A few years ago, Lilia tried a breathwork class for the first time. Her first experience was intense: She said she cried the whole time. But when it was over, “I felt physically lighter. The colors outside looked brighter. I was hooked.”
Since then, she’s gotten into meditation, which she does for 20 minutes every morning. She likes to use crystals in her breathwork practice and offers clients a tarot deck to pull a card to consult for guidance after sessions.
The majority of people who attend her classes are women in their 20s and 30s. She said she’s noticed a shift in millennials and Gen Zers being willing to embrace — or at least try out — alternative practices like hers.
“What I love about young people is that they are so open to it, they’re willing to explore without judgment,” she said. “They have just a different perspective on life and are really open to exploring and healing and growing.”
As people gathered for the solstice session, two of the participants recognized each other from a previous breathwork circle. Another two women decided which yoga class they’d drop in on that weekend. A group of young women, most in USC sweatshirts, chatted while looking at their phones up until the moment Lilia started talking.

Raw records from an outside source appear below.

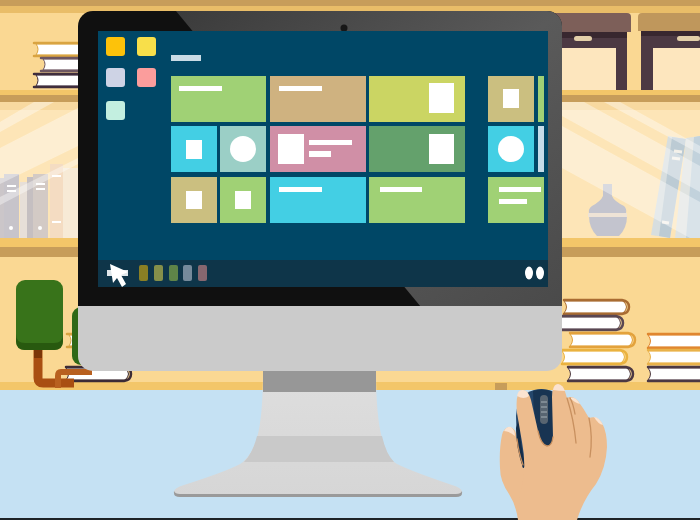
<!DOCTYPE html>
<html lang="en">
<head>
<meta charset="utf-8">
<title>Desktop workspace illustration</title>
<style>
:root {
  --wall: #fad893; --shelf: #f3c669; --shelf-edge: #c79d5a; --desk: #c5e1f3;
  --bezel: #101010; --screen: #004766; --taskbar: #0e3549; --chin: #cbcbcb;
  --green: #a0d175; --tan: #cfb280; --lime: #cbd563; --cyan: #43cfe4;
  --teal: #9bcfc6; --pink: #d08fa6; --forest: #64a16c; --khaki: #cbbf80;
  --skin: #edbc8e; --skin-line: #c8905f; --nail: #fbe3d0; --mouse: #24466b;
  --leaf: #38731a; --stem: #a94f12; --box: #4c3943; --page: #fff;
}
html, body { margin: 0; padding: 0; overflow: hidden; }
body { width: 700px; height: 520px; background: var(--wall); }
svg { display: block; }
.shelf { fill: var(--shelf); }
.shelf-edge { fill: var(--shelf-edge); }
.page { fill: var(--page); }
.cover { fill: none; stroke-width: 2.5; stroke-linecap: round; }
.green { fill: var(--green); }
.tan { fill: var(--tan); }
.lime { fill: var(--lime); }
.cyan { fill: var(--cyan); }
.teal { fill: var(--teal); }
.pink { fill: var(--pink); }
.forest { fill: var(--forest); }
.khaki { fill: var(--khaki); }
.crease { fill: none; stroke: var(--skin-line); stroke-width: 1.3; stroke-linecap: round; }
</style>
</head>
<body>
<svg width="700" height="520" viewBox="0 0 700 520" role="img" aria-label="Desktop computer on a desk in front of bookshelves, with a hand on a mouse">
  <defs>
    <linearGradient id="bezel-shine" x1="0" y1="0" x2="1" y2="1">
      <stop offset="0" stop-color="#3b3b3b"/><stop offset=".5" stop-color="#5a5a5a"/><stop offset="1" stop-color="#4a4a4a"/>
    </linearGradient>
    <linearGradient id="stand-tone" x1="0" y1="0" x2="0" y2="1">
      <stop offset="0" stop-color="#dedede"/><stop offset="1" stop-color="#d6d6d6"/>
    </linearGradient>
    <clipPath id="monitor-shape"><rect x="78" y="11" width="484" height="360" rx="15"/></clipPath>
    <clipPath id="screen-shape"><rect x="98" y="31" width="450" height="256"/></clipPath>
    <g id="book-left">
      <path class="page" d="M2 1H66V12H2Q6 6 2 1Z"/>
      <path class="cover" d="M0 0H66M0 13H66"/>
    </g>
    <g id="book-right">
      <path class="page" d="M0 1H59Q66 7 59 13H0Q5 7 0 1Z"/>
      <path class="cover" d="M0 0H58Q65 1 65 7T58 14H0"/>
    </g>
  </defs>

  <g id="bookcase">
    <rect width="700" height="390" fill="var(--wall)"/>
    <rect class="shelf-edge" width="700" height="6"/>
    <rect y="6" width="700" height="7" fill="#e9bd68"/>
    <rect class="shelf" y="90" width="700" height="6"/>
    <rect class="shelf-edge" y="95" width="700" height="7"/>

    <g id="books-top-left" stroke="#d9a441">
      <use href="#book-left" x="34" y="43"/>
      <use href="#book-left" x="41" y="58" stroke="#6d5661"/>
      <use href="#book-left" x="34" y="74" stroke="#3f2d3c"/>
    </g>

    <g id="storage-boxes">
      <path d="M540 32H627V90H540Z" fill="var(--box)"/>
      <path d="M540 13H627Q631 13 631 17V32H540Z" fill="#7d5f59"/>
      <path d="M540 32H627V38H540Z" fill="#38272f"/>
      <rect x="540" y="48" width="76" height="42" fill="#fde6be"/>
      <rect x="574" y="36" width="18" height="5" rx="2.5" fill="#e3cfa9"/>
      <rect x="641" y="32" width="60" height="58" fill="var(--box)"/>
      <path d="M642 13H700V31H638V17Q638 13 642 13Z" fill="#bf975c"/>
      <rect x="641" y="31" width="59" height="5" fill="#38272f"/>
      <rect x="653" y="48" width="47" height="42" fill="#fde6be"/>
      <rect x="677" y="36" width="23" height="5" rx="2.5" fill="#e3cfa9"/>
    </g>

    <g id="glass-cabinet">
      <rect y="102" width="700" height="136" fill="#fde5b7"/>
      <rect y="102" width="700" height="8" fill="#f8d9a0"/>
      <g id="faded-binders">
        <rect x="0" y="178" width="5" height="60" fill="#cbc6c9"/>
        <rect x="4" y="174" width="15" height="64" fill="#c7c4ca"/>
        <rect x="20" y="182" width="8" height="56" fill="#e7dfd8"/>
        <rect x="27" y="177" width="21" height="61" fill="#c5bfc1"/>
        <rect x="33" y="174" width="15" height="64" fill="#d3cac5"/>
        <rect x="50" y="164" width="13" height="74" fill="#f4dcc2"/>
        <rect x="63" y="168" width="15" height="70" fill="#f7ead6"/>
        <path d="M7 186H16M7 191H16M36 184H45M36 189H45M52 176H61M52 222H61" stroke="#fff" stroke-width="2"/>
        <circle cx="11" cy="228" r="2" fill="#fff"/><circle cx="40" cy="228" r="2" fill="#fff"/>
      </g>
      <g id="vase" fill="#c3c4ce">
        <path d="M603 184H612V196Q614 201 624 206Q627 209 626 213H589Q588 209 592 206Q601 201 603 196Z"/>
        <path d="M589 216H627Q627 228 619 236H597Q589 228 589 216Z"/>
        <path d="M588 213H627V217H588Z" fill="#eee3d6"/>
      </g>
      <g id="leaning-binders">
        <path d="M668 136 686 139 670 238 651 235Z" fill="#d7dedf"/>
        <path d="M672 137 686 139 670 238 659 236Z" fill="#bccbd4"/>
        <path d="M686 138 700 136V238H675Z" fill="#dfe3e1"/>
        <path d="M694 137 700 136V238H686Z" fill="#c2d2dc"/>
        <path d="M674 151 682 152M672 158 680 159M662 222 669 223" stroke="#f4f1ea" stroke-width="3"/>
      </g>
      <g id="glass-reflections" fill="#fff" opacity=".38">
        <path d="M0 148 78 108V146L0 184Z"/>
        <path d="M0 122 34 102H54L0 132Z"/>
        <path d="M0 197 78 158V164L0 205Z"/>
        <path d="M562 102H584L700 166V192L562 116Z"/>
        <path d="M562 126 700 202V238H690L562 168Z"/>
        <path d="M604 102H620L700 146V154Z"/>
      </g>
    </g>

    <rect class="shelf" y="238" width="700" height="10"/>
    <rect class="shelf-edge" y="247" width="700" height="10"/>
    <rect class="shelf" y="382" width="700" height="8"/>
    <rect class="shelf-edge" x="495" y="383" width="12" height="7"/>

    <g id="books-lower-right">
      <use href="#book-right" x="564" y="300" stroke="#a96c32"/>
      <use href="#book-right" x="558" y="316" stroke="#5a4752"/>
      <use href="#book-right" x="570" y="333" stroke="#e3a23c"/>
      <use href="#book-right" x="562" y="350" stroke="#eab23f"/>
      <use href="#book-right" x="568" y="367" stroke="#4c3943"/>
      <use href="#book-right" x="648" y="334" stroke="#e0862f"/>
      <use href="#book-right" x="648" y="350" stroke="#e9b24a"/>
      <use href="#book-right" x="648" y="367" stroke="#4c3943"/>
    </g>
    <g id="books-lower-left">
      <use href="#book-left" x="67" y="334" stroke="#d9a441"/>
      <use href="#book-right" x="66" y="367" stroke="#3c2c36"/>
    </g>
  </g>

  <g id="desk">
    <rect y="390" width="700" height="130" fill="var(--desk)"/>
    <rect y="518" width="700" height="2" fill="#1d2226"/>
  </g>

  <g id="plant">
    <path d="M38 346V378Q38 383 43 383H74" fill="none" stroke="var(--stem)" stroke-width="9"/>
    <path d="M92 372H61Q58 372 58 376V388" fill="none" stroke="#b8601f" stroke-width="6"/>
    <path d="M34 350H42V358H34Z" fill="#7b3608"/>
    <rect x="16" y="280" width="47" height="70" rx="9" fill="var(--leaf)"/>
    <path d="M16 334V341Q16 350 25 350H54Q63 350 63 341V334Q63 343 54 343H25Q16 343 16 334Z" fill="#28590f"/>
    <rect x="72" y="307" width="38" height="58" rx="9" fill="#2f6817"/>
  </g>

  <g id="monitor">
    <g id="stand">
      <path d="M263 371H376Q376 416 382 438Q386 454 394 462Q402 468 452 485Q462 488 462 492T456 496H180Q174 496 174 492T184 485Q234 469 243 462Q253 453 257 438Q263 416 263 371Z" fill="url(#stand-tone)"/>
      <path d="M263 371H376V392H263Z" fill="#979797"/>
      <path d="M257 436H382Q386 454 394 462H244Q253 453 257 436Z" fill="#c9c9c9"/>
      <path d="M174 491Q175 494 180 494H456Q461 494 462 491Q463 497 456 497H180Q173 497 174 491Z" fill="#9a9a9a"/>
    </g>
    <g id="monitor-body" clip-path="url(#monitor-shape)">
      <rect x="78" y="11" width="484" height="296" fill="var(--bezel)"/>
      <path d="M176 11H562V307H421Z" fill="url(#bezel-shine)"/>
      <rect x="78" y="306" width="484" height="65" fill="var(--chin)"/>
    </g>
    <circle cx="344" cy="28" r="3.5" fill="#171717"/>

    <g id="screen" clip-path="url(#screen-shape)">
      <rect x="98" y="31" width="450" height="256" fill="var(--screen)"/>
      <g id="desktop-icons">
        <rect x="106" y="37" width="19" height="19" rx="3" fill="#fdc20a"/>
        <rect x="137" y="37" width="19" height="19" rx="3" fill="#f8df4a"/>
        <rect x="106" y="68" width="19" height="19" rx="3" fill="#ced3e5"/>
        <rect x="137" y="68" width="19" height="19" rx="3" fill="#fb9d9c"/>
        <rect x="106" y="101" width="19" height="19" rx="3" fill="#c3efe0"/>
      </g>
      <rect id="start-heading" x="171" y="55" width="30" height="6" fill="#c9dbe5"/>

      <g id="tiles">
        <rect class="green" x="171" y="76" width="95" height="46"/>
        <rect class="tan" x="270" y="76" width="96" height="46"/>
        <rect class="lime" x="369" y="76" width="96" height="46"/>
        <rect class="khaki" x="488" y="76" width="46" height="46"/>
        <rect class="green" x="538" y="76" width="6" height="46"/>
        <rect class="cyan" x="171" y="126" width="46" height="46"/>
        <rect class="teal" x="220" y="126" width="46" height="46"/>
        <rect class="pink" x="270" y="126" width="96" height="46"/>
        <rect class="forest" x="369" y="126" width="96" height="46"/>
        <rect class="cyan" x="488" y="126" width="46" height="46"/>
        <rect x="538" y="126" width="6" height="46" fill="#c5dce9"/>
        <rect class="khaki" x="171" y="177" width="46" height="46"/>
        <rect class="green" x="220" y="177" width="46" height="46"/>
        <rect class="cyan" x="270" y="177" width="96" height="46"/>
        <rect class="green" x="369" y="177" width="96" height="46"/>
        <rect class="green" x="488" y="177" width="56" height="46"/>
      </g>
      <g id="tile-content" class="page">
        <rect x="179" y="86" width="43" height="5"/>
        <rect x="279" y="86" width="43" height="5"/>
        <rect x="429" y="83" width="25" height="30"/>
        <rect x="503" y="89" width="16" height="19"/>
        <rect x="186" y="140" width="16" height="19"/>
        <circle cx="243" cy="149" r="13"/>
        <rect x="278" y="134" width="26" height="30"/>
        <rect x="309" y="140" width="43" height="5"/>
        <rect x="309" y="151" width="22" height="6"/>
        <rect x="429" y="134" width="25" height="30"/>
        <circle cx="511" cy="149" r="13"/>
        <rect x="186" y="191" width="16" height="18"/>
        <rect x="235" y="191" width="16" height="18"/>
        <rect x="279" y="187" width="43" height="5"/>
        <rect x="380" y="187" width="42" height="5"/>
        <rect x="499" y="187" width="42" height="5"/>
        <rect x="499" y="199" width="28" height="5"/>
      </g>

      <g id="taskbar">
        <rect x="98" y="260" width="450" height="27" fill="var(--taskbar)"/>
        <rect x="139" y="265" width="9" height="16" rx="2" fill="#8a7f24"/>
        <rect x="154" y="265" width="9" height="16" rx="2" fill="#858f4a"/>
        <rect x="169" y="265" width="9" height="16" rx="2" fill="#5f8448"/>
        <rect x="183" y="265" width="9" height="16" rx="2" fill="#758a9b"/>
        <rect x="198" y="265" width="9" height="16" rx="2" fill="#87676f"/>
        <ellipse class="page" cx="529" cy="273" rx="4" ry="6.5"/>
        <ellipse class="page" cx="540" cy="273" rx="4" ry="6.5"/>
        <rect x="107" y="270" width="21" height="6" fill="#dfe6ea"/>
      </g>
      <path id="pointer" class="page" d="M110 264 128 272 121 275 126 284 122 287 117 278 113 283Z"/>
    </g>
  </g>

  <g id="hand-and-mouse">
    <path id="thumb" d="M518 520Q516 505 509 494Q500 481 500 468Q499 449 502 435Q504 427 510 427Q516 428 517 439L525 470 545 520Z" fill="var(--skin)"/>
    <g id="mouse">
      <path d="M527 393Q539 386 552 391Q557 394 557 402L556 450 523 468Q516 443 516 416Q517 400 527 393Z" fill="var(--mouse)"/>
      <path d="M516 428Q516 448 523 468L526 466Q519 444 520 416Z" fill="#142d49"/>
      <path d="M533 391Q542 388 551 391Q555 410 552 446H543Q533 422 533 391Z" fill="#183452"/>
      <rect x="540" y="395" width="8" height="29" rx="4" fill="#586571"/>
      <path d="M541 402H547M541 407H547M541 412H547M541 417H547" stroke="#8b969e" stroke-width="1.5"/>
    </g>
    <path id="palm" d="M518 520Q518 501 523 481Q526 463 522 442L517 413Q515 392 522 390Q528 389 531 400L538 431Q541 445 547 446Q552 446 553 437L552 397Q552 385 558 384Q564 385 567 398Q572 395 578 401Q584 409 589 418Q597 415 602 423Q607 432 607 447Q606 468 596 484Q583 500 577 520Z" fill="var(--skin)"/>
    <g id="fingernails" fill="var(--nail)">
      <path d="M517 396Q518 390 522 390Q527 389 529 396Q524 400 517 396Z"/>
      <path d="M553 390Q554 384 558 384Q563 385 565 391Q559 391 553 390Z"/>
      <path d="M570 398Q575 396 580 404Q575 403 570 398Z"/>
      <path d="M594 417Q599 417 603 425Q598 424 594 417Z"/>
      <path d="M504 431Q507 426 511 427Q515 430 515 436Q509 431 504 431Z"/>
    </g>
    <path class="crease" d="M567 398Q574 420 576 443M589 418Q593 437 590 457M517 439Q519 454 523 465M538 431Q541 445 547 446Q552 446 553 437M570 398Q573 403 575 414"/>
  </g>
</svg>
</body>
</html>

She asked people to take a pen and a piece of flammable wish paper and write down negative things, things they were ready to let go of. Then everyone passed around a lighter and an enamel bowl. One by one, they ignited the bad things, watching them crisp into embers and float away.